Escape While You Can
Then it happened one evening that David arose from his bed and walked on the roof of the king’s house. And from the roof he saw a woman bathing, and the woman was very beautiful to behold. (2 Samuel 11:2)
It wasn’t the only time of spiritual decline in the life of King David, but this episode of adultery was the most notorious. This tragic scandal began many years before, as David lived year after year, adding wives until he had four or five, without properly restraining the passions of his flesh. The years of unrestrained passions set the stage, but the moment of temptation provided the opportunity.
Our verse tells us that David arose from his bed and walked on the roof. The Hebrew verb form of walked suggests that David paced back and forth on the roof. He couldn’t sleep and was uneasy – uneasy because he wasn’t where God wanted him to be. As he paced back and forth, he saw a woman bathing. There is little doubt that this woman (later called by the name Bathsheba) acted immodestly. Though it was evening and apparently the time when most people were asleep, certainly she knew that her bath was visible from the roof of the palace. Any immodesty on her part did not excuse David’s sin, but she was still responsible for her wrong.
Nonetheless, David saw a woman bathing. David’s sin was not in seeing this woman. It is unlikely that he expected or planned to see her. David’s sin was in choosing to keep his eyes on an alluring image after the sight came before his eyes. Christians – both men and women – must learn to never let their eyes (or their mind) rest on alluring images except for what “belongs” to them in marriage. Our eyes must “bounce” off of any impure yet alluring image that comes in sight.

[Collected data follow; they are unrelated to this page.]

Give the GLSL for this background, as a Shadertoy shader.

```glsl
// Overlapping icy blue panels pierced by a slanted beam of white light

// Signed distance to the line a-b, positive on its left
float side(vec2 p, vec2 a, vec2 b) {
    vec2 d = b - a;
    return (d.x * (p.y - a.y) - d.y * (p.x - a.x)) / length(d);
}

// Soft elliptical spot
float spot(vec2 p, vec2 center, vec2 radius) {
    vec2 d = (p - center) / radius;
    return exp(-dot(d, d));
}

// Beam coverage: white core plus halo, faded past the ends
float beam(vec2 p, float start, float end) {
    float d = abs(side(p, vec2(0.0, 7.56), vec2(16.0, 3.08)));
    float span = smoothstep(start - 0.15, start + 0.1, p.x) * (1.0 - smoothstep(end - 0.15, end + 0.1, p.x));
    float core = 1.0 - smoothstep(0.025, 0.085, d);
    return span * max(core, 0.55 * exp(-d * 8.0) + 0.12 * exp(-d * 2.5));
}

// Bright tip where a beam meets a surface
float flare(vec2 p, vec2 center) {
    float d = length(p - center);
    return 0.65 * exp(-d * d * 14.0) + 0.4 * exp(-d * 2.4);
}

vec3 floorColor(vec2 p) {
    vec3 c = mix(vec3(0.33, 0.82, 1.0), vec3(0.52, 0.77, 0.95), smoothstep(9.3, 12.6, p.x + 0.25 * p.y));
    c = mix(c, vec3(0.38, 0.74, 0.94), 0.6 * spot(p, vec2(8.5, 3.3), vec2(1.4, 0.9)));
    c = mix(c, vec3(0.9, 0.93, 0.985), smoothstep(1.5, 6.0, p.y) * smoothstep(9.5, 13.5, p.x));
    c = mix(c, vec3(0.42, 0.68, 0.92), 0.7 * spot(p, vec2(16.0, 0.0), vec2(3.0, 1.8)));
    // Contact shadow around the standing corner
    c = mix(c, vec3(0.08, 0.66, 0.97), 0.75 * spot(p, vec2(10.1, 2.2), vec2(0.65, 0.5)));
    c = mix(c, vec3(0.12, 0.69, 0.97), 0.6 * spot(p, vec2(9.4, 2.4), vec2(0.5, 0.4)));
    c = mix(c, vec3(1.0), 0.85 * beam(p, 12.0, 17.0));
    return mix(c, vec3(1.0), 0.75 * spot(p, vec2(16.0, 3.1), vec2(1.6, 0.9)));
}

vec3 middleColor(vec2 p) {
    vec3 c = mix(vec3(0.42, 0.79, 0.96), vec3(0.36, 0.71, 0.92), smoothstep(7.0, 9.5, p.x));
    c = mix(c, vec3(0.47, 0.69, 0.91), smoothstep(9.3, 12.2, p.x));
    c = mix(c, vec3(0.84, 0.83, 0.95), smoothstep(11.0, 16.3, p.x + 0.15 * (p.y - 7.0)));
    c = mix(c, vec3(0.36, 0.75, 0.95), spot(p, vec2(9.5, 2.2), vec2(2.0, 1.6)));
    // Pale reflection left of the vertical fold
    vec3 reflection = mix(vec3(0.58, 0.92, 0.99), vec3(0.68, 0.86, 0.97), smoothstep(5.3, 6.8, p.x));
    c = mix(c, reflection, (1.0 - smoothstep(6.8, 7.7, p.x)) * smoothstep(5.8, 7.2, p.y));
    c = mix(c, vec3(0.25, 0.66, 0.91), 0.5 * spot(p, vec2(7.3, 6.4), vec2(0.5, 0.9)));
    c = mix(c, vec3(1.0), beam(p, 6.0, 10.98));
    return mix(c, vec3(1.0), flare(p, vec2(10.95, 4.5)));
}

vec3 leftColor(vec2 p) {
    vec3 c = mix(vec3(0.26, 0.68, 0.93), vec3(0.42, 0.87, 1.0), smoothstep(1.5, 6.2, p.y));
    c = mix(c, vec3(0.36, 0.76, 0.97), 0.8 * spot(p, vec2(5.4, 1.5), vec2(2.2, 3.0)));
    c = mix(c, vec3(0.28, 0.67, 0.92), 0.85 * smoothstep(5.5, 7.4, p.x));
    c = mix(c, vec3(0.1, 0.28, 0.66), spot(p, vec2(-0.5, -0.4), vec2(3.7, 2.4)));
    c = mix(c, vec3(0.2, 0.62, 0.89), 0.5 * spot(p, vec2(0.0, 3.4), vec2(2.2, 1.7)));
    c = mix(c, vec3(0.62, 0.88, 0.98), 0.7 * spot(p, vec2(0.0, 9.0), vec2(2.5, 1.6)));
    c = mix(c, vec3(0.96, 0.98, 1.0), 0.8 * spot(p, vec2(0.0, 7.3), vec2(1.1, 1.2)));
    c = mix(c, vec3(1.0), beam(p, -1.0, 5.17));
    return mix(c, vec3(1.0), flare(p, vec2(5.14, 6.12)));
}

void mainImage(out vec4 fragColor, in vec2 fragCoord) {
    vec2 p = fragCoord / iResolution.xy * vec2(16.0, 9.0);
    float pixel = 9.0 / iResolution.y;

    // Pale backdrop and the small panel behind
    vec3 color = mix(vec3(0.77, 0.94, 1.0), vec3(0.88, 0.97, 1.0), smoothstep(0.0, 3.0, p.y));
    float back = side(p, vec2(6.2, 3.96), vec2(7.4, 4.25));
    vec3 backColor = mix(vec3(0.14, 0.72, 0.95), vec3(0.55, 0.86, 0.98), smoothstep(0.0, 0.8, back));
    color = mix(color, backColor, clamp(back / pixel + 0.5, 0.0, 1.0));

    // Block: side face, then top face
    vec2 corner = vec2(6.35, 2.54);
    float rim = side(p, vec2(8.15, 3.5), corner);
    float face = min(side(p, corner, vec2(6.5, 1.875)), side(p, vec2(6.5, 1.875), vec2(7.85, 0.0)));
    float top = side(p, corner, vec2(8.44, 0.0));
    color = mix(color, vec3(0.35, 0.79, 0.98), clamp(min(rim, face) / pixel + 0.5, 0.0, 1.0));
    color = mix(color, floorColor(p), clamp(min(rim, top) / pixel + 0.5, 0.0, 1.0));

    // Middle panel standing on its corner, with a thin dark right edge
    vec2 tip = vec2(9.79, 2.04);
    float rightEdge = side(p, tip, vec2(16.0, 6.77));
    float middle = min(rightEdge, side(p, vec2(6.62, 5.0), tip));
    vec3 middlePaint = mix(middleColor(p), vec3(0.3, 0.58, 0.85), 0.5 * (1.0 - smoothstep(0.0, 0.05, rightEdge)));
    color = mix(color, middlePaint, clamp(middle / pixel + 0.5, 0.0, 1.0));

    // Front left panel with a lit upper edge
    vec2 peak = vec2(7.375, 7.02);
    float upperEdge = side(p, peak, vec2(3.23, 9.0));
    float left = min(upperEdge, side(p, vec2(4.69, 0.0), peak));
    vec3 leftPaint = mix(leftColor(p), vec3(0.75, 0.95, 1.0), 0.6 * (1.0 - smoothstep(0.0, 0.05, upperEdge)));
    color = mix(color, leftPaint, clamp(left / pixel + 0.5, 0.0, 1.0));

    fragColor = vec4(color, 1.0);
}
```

Yet David didn’t. He indulged himself a lustful look at the bathing beauty. This shows us that David’s many wives did not satisfy his lust. It wasn’t because there was something lacking in all or some of those 4 or 5 women. It was because you can’t satisfy lusts of the flesh, because they are primarily rebellious assertions of self. It wasn’t so much that David wanted the bathing beauty; it was that he would not be satisfied with what God gave him.
The life of David’s son Solomon illustrates this principle in an exaggerated way. Solomon had 700 wives and 300 concubines. David and Solomon show us that if one woman isn’t enough, then 1000 women aren’t enough. The problem isn’t in the marriage partner you have; the problem is deep within you.
Yet, our verse also tells us that the woman was very beautiful to behold. But the real strength of temptation often does not lie in the nature of the tempting object, but in the state of heart and mind of the one being tempted. Even so, this temptation was not too strong for David, no matter how beautiful the woman was. For example, Joseph was more severely tempted to commit sexual immorality than David was here, but Joseph fled that temptation.
Through this entire tragedy, God gave David many avenues of escape. The easier avenues come first, but as the temptation builds momentum, the ways of escape become more difficult. In this sense temptation becomes like a train – when it rolls slowly it is easy to jump off, but as it builds up speed it requires more courage to escape. This should leave us with two thoughts. First, the time to escape temptation is at its early stage. Second – in regard to the temptation you may face right now – there will never be an easier time to say “no” than now. If you think “no” will be easier tomorrow, you are mistaken – perhaps tragically so.